In a short video message released late Thursday, the man addresses Erdogan directly: "We are constantly being shelled from the air, sea and land. I beg you to carry out the procedure for the withdrawal of people, including the military, from the territory of Azovstal, to stop this nightmare."
The man says he is a Crimean Tatar and a Muslim.
"I received a medical education before the invasion, and now I am providing medical assistance to Azovstal. Before the war, I never saw death, I worked on an ambulance, I always helped people as much as I could. But it hurts to watch people die in the arms, just from a lack of antibiotics," he said.
He said the injured are dying in pain.
"People are dying: some from bullets, some from hunger. They die in agony, from lack of medicines and from terrible conditions. We don't have time and I don't know if we have tomorrow," he said.
Reaching out to Erdoğan, he said: "263 kilometres from you, across the sea, they kill people who are just protecting their land, women and children.

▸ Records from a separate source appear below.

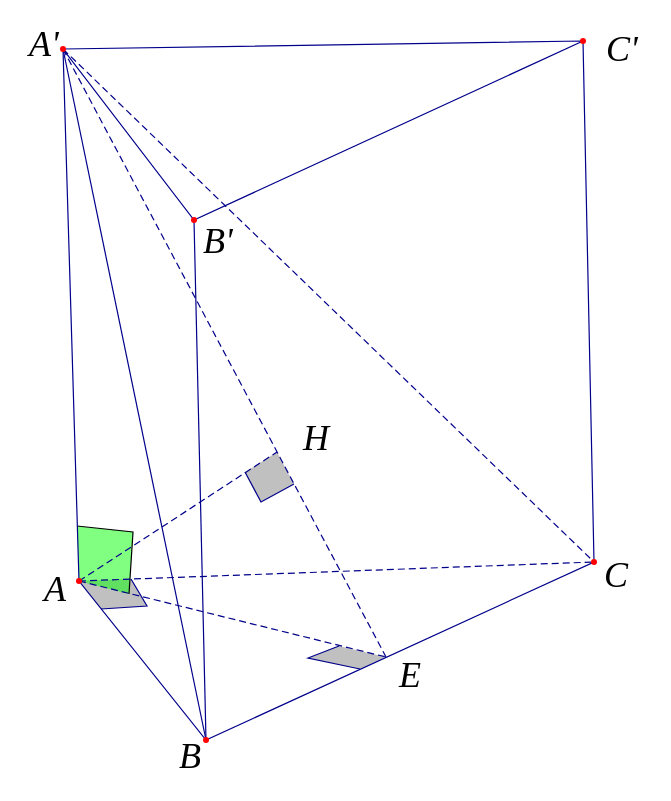
<!DOCTYPE html>
<html lang="en">
<head>
<meta charset="utf-8">
<title>Triangular prism</title>
<style>
:root { --paper: #fff; --edge: #00008b; --point: #f00; --ink: #000; --angle: #c0c0c0; --green: #80ff80; --green-dark: #60df60; }
html, body { margin: 0; overflow: hidden; background: var(--paper); }
.figure { position: relative; width: 671px; height: 801px; overflow: hidden; background: var(--paper); }
.figure svg { display: block; }
.edges { stroke: var(--edge); stroke-width: 1.2; fill: none; }
.hidden-edges { stroke-dasharray: 7 4; }
.angle { fill: var(--angle); }
.angle-sides { stroke: var(--edge); stroke-width: 1.2; fill: none; }
.points { fill: var(--point); }
.label { position: absolute; font: italic 36px/40px "Liberation Serif", "Times New Roman", serif; color: var(--ink); white-space: nowrap; }
.a-top { left: 29px; top: 24px; }
.c-top { left: 606px; top: 29px; }
.b-top { left: 203px; top: 221px; }
.h { left: 303px; top: 418px; }
.a { left: 44px; top: 569px; }
.c { left: 604px; top: 555px; }
.e { left: 399px; top: 655px; }
.b { left: 179px; top: 736px; }
</style>
</head>
<body>
<main class="figure">
  <svg width="671" height="801" viewBox="0 0 671 801" role="img" aria-label="Triangular prism with right angles marked at A, E and H">
    <g class="angle">
      <polygon points="79,581 131,579 147,606 101,609"/>
      <polygon points="277,452 294,484 261,502 245,472"/>
      <polygon points="386,657 339,646 308,658 360,669"/>
    </g>
    <g class="angle-sides">
      <polyline points="131,579 147,606 101,609"/>
      <polyline points="245,472 261,502 294,484"/>
      <polyline points="339,646 308,658 360,669"/>
    </g>
    <polygon points="79,581 77,526 133,532 129,594" fill="var(--green)"/>
    <polygon points="79,581 130,579 129,594" fill="var(--green-dark)"/>
    <polyline points="77,526 133,532 129,594" fill="none" stroke="var(--ink)" stroke-width="1.2"/>
    <g class="edges hidden-edges">
      <line x1="63" y1="49" x2="594" y2="562"/>
      <line x1="63" y1="49" x2="386" y2="657"/>
      <line x1="79" y1="581" x2="594" y2="562"/>
      <line x1="79" y1="581" x2="386" y2="657"/>
      <line x1="79" y1="581" x2="277" y2="452"/>
    </g>
    <g class="edges">
      <polygon points="63,49 583,41 194,220"/>
      <polyline points="63,49 79,581 206,740 594,562 583,41"/>
      <line x1="194" y1="220" x2="206" y2="740"/>
      <line x1="63" y1="49" x2="206" y2="740"/>
    </g>
    <g class="points">
      <circle cx="63" cy="49" r="3"/>
      <circle cx="583" cy="41" r="3"/>
      <circle cx="194" cy="220" r="3"/>
      <circle cx="79" cy="581" r="3"/>
      <circle cx="206" cy="740" r="3"/>
      <circle cx="594" cy="562" r="3"/>
    </g>
  </svg>
  <span class="label a-top">A'</span>
  <span class="label c-top">C'</span>
  <span class="label b-top">B'</span>
  <span class="label h">H</span>
  <span class="label a">A</span>
  <span class="label c">C</span>
  <span class="label e">E</span>
  <span class="label b">B</span>
</main>
</body>
</html>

We didn't attack anyone."
He added, "Turkey and Ukraine have always maintained close relations. You and your country have a great weight in the politics of our region. We don't know who to write and who to contact. Therefore, I turn to you."
Medals, road-signs and statues — these are some of the early symbols of Russia's seizure of parts of southern Ukraine, and especially Mariupol.
The leader of self-styled Donetsk People's Republic (DPR) and a senior official in Russian President Vladimir Putin's United Russia party awarded medals "For the Liberation of Mariupol" this week.
"The liberation of this city is a joint victory for the armies of the Donetsk People's Republic and the Russian Federation," Pushilin posted on his Telegram channel.
The DPR has been hard at work changing road-signs from Ukrainian into Russian, especially those at the entrance to Mariupol. The Ministry of Transport of the DPR promised Thursday that work on the replacement of road signs in the liberated territories will continue.
A strange statue has also gone up in Mariupol, depicting an elderly woman grasping the Soviet flag.
The Russians have "opened a monument made of shit and sticks to an old lady with a flag on Warriors Liberators Square, which they stubbornly call the Leninist Komsomol," said Petro Andriushchenko, an adviser to the elected mayor of Mariupol.
He also spoke bitterly about the rising number of Russian officials visiting Mariupol, including the Sergey Kiriyenko, a senior official at the Kremlin, describing them as "curators of Mariupol's integration into Russia."
On the road to Zaporizhzhia from Mariupol — a road most of those trying to escape Mariupol must take — is the town of Tokmak, also under Russian occupation.
The entrance sign to the town has been repainted in the Russian tricolor.
Elsewhere in the south of Ukraine, the ruble is gradually being introduced.
According to a community group on Facebook, government employees in the town of Yakymivka have been told that if they want to be paid in Ukrainian hryvnia "the occupiers will take two-thirds of the salary."
US First Lady Jill Biden departs Thursday evening on a trip to Romania and Slovakia, where she will spend time with several Ukrainian families displaced by the Russian invasion, according to a release from the East Wing.
Part of the first lady’s intense, four-day schedule of events and meetings and visits includes Mother’s Day activities in Kosice, Slovakia, where Biden will visit a refugee center and two separate schools.
“Dr. Biden is inspired by the resilience and strength of the Ukrainian people and hopes to communicate that Americans are standing with them,” release stated.
Biden will also meet with Slovakian President Zuzana Caputova.
Prior to Slovakia, on Saturday, the first lady will hold a meeting in Bucharest, Romania, with that country’s first lady, Carmen Iohannis, who like Biden is an educator and who has also kept her job as an English teacher at a local college during her tenure.
Biden’s first stop will be Friday at Mihail Kogălniceanu Air Base in Romania, where she will meet with US and NATO military leadership. She will also visit with troops stationed at the base and participate in a meal service before departing for Bucharest.